Michael has figured out that we have a solar problem, or should I say lack of solar problem. We are not charging very much, and this is quite a concern, because when we get on the river boat in Manaus for 5 days, our only energy will be solar. So he spends the mornings of Monday, Tuesday, and Wednesday going to different repair stores looking for different battery chargers, inverters, converters, screws, bolts, fittings, and other things. Each day Michael has come back to camp with several bags, plus drawings of things on paper that he was using for communication. The one electric supply store, when they saw him come in would just get out a pad of paper and hand him a pen. He had been there so many times, drawing different pictures that they just got used to him drawing, not talking. I think what it finally boiled down to is that our system is smarter than we are. We didn’t think the batteries were as full as the panel said it was. It was never getting to 100%. It used to though, when we had the 6 batteries. (We pulled out 2 batteries and lowered the placement of the existing 4 before we left.) But since the batteries were NEARLY full, it was just putting power into them slowly. Then Stephen figured out why we were not charging from the alternator as we drove along. Some kind of fuse thing was not open, or was it closed? Oh well, it wasn’t working right, and it had blown the little fuse in the cab. With it replaced, we charged at 45 to 60 amps! That is huge, considering we were putting in 6-12amp with the solar.

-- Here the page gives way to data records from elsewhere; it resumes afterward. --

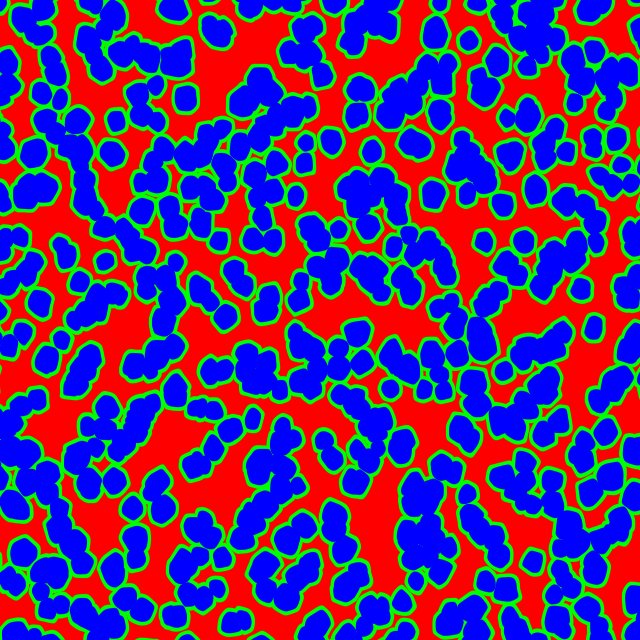
This pattern is drawn by a three.js fragment shader. Its source:

```glsl
// Scattered, overlapping pebble shapes: blue bodies with an even green rim on red.
// Each pebble is a softly rounded, irregular polygon; the smallest distance to any
// pebble merges them, and two thresholds on that distance give body and rim.

#define CELLS 12.0          // grid cells across the canvas
#define PER_CELL 4          // pebbles in each cell
#define FACETS 7            // sides of each pebble
#define RADIUS 0.0176       // mean pebble radius
#define SIZE_SPREAD 0.46    // relative range of pebble sizes
#define FACET_SPREAD 0.32   // relative range of the sides of one pebble
#define ROUNDING 0.0021     // softness of the corners
#define STRETCH vec2(1.05, 0.94) // makes pebbles slightly taller than wide
#define RIM 0.0054          // rim width
#define WOBBLE 0.0016       // strength of the edge ripple
#define WOBBLE_FREQ 75.0    // ripples across the canvas
#define SOFT_EDGE 0.001     // half width of the smoothed edges

varying vec2 vUv;

const float TAU = 6.2831853;
const vec3 BODY_COLOR = vec3(0.0, 0.0, 1.0);
const vec3 RIM_COLOR = vec3(0.0, 1.0, 0.0);
const vec3 GROUND_COLOR = vec3(1.0, 0.0, 0.0);

vec3 hash3(vec3 p) {
  p = fract(p * vec3(0.1031, 0.1030, 0.0973));
  p += dot(p, p.yxz + 33.33);
  return fract((p.xxy + p.yxx) * p.zyx);
}

// Smooth value noise with two independent channels, -0.5 to 0.5.
vec2 noise2(vec2 p) {
  vec2 i = floor(p);
  vec2 f = fract(p);
  f = f * f * (3.0 - 2.0 * f);
  vec2 low = mix(hash3(vec3(i, 91.0)).xy, hash3(vec3(i + vec2(1.0, 0.0), 91.0)).xy, f.x);
  vec2 high = mix(hash3(vec3(i + vec2(0.0, 1.0), 91.0)).xy, hash3(vec3(i + 1.0, 91.0)).xy, f.x);
  return mix(low, high, f.y) - 0.5;
}

// Rounded polygon: a soft maximum over half planes with uneven offsets.
float pebble(vec2 p, float radius, float turn, vec3 seed) {
  float total = 0.0;
  for (int i = 0; i < FACETS; i++) {
    vec3 rnd = hash3(seed + vec3(17.0, 5.0, float(i) * 3.0));
    float angle = TAU * (turn + (float(i) + 0.5 * (rnd.x - 0.5)) / float(FACETS));
    float side = radius * (1.0 + FACET_SPREAD * (rnd.y - 0.5));
    total += exp((dot(p, vec2(cos(angle), sin(angle))) - side) / ROUNDING);
  }
  return ROUNDING * log(total);
}

// Distance to the nearest pebble, searching the neighbouring cells.
float pebbleField(vec2 p) {
  float nearest = 1.0;
  vec2 home = floor(p * CELLS);
  for (int y = -1; y <= 1; y++) {
    for (int x = -1; x <= 1; x++) {
      vec2 cell = home + vec2(float(x), float(y));
      for (int k = 0; k < PER_CELL; k++) {
        vec3 seed = vec3(cell + 40.0, float(k) * 31.0 + 7.0);
        vec3 place = hash3(seed);
        vec2 offset = (p - (cell + place.xy) / CELLS) * STRETCH;
        if (dot(offset, offset) < 0.0016) {
          float size = hash3(seed + 53.0).x - 0.5;
          float radius = RADIUS * (1.0 + SIZE_SPREAD * size);
          nearest = min(nearest, pebble(offset, radius, place.z, seed));
        }
      }
    }
  }
  return nearest;
}

void main() {
  vec2 p = vUv + WOBBLE * noise2(vUv * WOBBLE_FREQ);
  float d = pebbleField(p);

  // Body, rim and ground, split by distance.
  vec3 color = mix(BODY_COLOR, RIM_COLOR, smoothstep(-SOFT_EDGE, SOFT_EDGE, d));
  color = mix(color, GROUND_COLOR, smoothstep(-SOFT_EDGE, SOFT_EDGE, d - RIM));
  gl_FragColor = vec4(color, 1.0);
}
```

My other “must have” item was MOSQUITO NETTING. I bought several yards of 60″ material in a fabric store, but then found a large single-bed net meant to be hung from the ceiling. Stephen has a snap setting gun, so we installed 2 snaps in the ceiling above our heads and 2 under the cabinets at our feet. It almost covers our feet, so we put a sheet over our legs and the net covers the rest. We are doing this because where we are parked there is quite a bit of stagnant water and mosquitoes. I have at least 15 bites. The good thing is that they do itch initially, but not the next day, which is very good for someone who has no self-discipline for not scratching!
We were warned at the Botanical Gardens not to carry much money, not to wear jewelry, and to leave our cells at the trucks when we went into Asuncion. Clive and Ann’s daughters warned them not to go into Asuncion unless they had to because of the crime. But we are stuck here, so we don’t have a choice. We taxied to the El Centro and walked around the Heroes Monument, a couple different plazas, visited the Palace (where during the Straus dictatorship if you stared at the Palace, you were shot!), and did some shopping. We had absolutely no problems!

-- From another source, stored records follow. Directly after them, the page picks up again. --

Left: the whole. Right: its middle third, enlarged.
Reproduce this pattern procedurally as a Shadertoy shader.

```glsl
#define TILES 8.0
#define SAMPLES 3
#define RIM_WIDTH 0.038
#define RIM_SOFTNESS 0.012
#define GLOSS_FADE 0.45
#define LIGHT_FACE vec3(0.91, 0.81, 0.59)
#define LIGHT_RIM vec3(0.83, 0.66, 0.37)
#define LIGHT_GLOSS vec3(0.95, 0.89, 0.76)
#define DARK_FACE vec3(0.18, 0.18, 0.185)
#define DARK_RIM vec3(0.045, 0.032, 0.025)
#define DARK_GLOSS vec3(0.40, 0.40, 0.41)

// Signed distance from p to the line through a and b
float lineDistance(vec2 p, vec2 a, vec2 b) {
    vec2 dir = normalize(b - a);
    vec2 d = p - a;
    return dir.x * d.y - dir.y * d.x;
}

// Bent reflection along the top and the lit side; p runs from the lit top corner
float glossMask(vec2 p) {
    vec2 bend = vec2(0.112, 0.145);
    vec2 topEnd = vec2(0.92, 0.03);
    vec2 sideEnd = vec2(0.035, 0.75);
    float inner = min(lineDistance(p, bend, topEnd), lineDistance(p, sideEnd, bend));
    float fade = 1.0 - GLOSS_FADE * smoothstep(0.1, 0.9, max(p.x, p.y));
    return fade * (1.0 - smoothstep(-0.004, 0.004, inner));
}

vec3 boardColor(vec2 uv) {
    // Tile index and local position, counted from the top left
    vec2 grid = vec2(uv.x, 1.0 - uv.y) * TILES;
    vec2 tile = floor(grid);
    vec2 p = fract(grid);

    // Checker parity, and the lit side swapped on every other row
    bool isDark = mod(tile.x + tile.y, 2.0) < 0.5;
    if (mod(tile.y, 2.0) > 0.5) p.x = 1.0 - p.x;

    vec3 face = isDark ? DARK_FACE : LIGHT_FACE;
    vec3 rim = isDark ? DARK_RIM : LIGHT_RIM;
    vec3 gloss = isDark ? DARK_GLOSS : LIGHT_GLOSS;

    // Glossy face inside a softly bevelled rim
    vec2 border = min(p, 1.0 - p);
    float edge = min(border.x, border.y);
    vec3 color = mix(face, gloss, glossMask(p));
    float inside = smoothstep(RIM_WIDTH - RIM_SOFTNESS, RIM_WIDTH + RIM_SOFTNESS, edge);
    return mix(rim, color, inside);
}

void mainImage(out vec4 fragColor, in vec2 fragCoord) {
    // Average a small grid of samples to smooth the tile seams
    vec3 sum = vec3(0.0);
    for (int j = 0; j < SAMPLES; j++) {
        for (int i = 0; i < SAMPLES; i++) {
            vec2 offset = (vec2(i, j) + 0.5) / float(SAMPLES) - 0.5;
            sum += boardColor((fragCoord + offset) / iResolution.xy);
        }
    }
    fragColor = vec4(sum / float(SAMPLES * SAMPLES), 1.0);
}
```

Michael and I found a great grocery – Super Seis (Super 6). They had everything we could want, except MARSHMALLOWS!! We have had the grill out, and the group told us of roasting marshmallows that they found in Lima, and now I am craving them and cannot find them anywhere. I thought for sure the Mennonite store would have them. Oh well, I’ll keep looking! As far as real foods go, we have everything we need. At times, the lunch meats/cheeses are a bit iffy, but that is why I have peanut butter!!!
We found a mall, Shopping Del Sol, which has a Mexican food restaurant where we had tacos, quesadillas, and enchiladas. They also have Internet, so we spend a few hours here.
Tuesday was wash day. Everyone did hand washing and hung it on the 4 different lines strung between the trucks.
At night, we ate at home, mostly because of the walk back in after 6pm. Mick has a bad back and cannot easily do the walk without hurting badly the next day. We had 2 movie nights. The other trucks are plugged into power, so we play movies from Mel.
There is nothing really outstanding that I am aware of about Asuncion. It seems to be just a big business city.
Wednesday night, K-9 is back at camp. Guess we will continue on our journey tomorrow.
|Continue to Paraguay in an Expedition Camper •
Trinidad Jesuit Ruins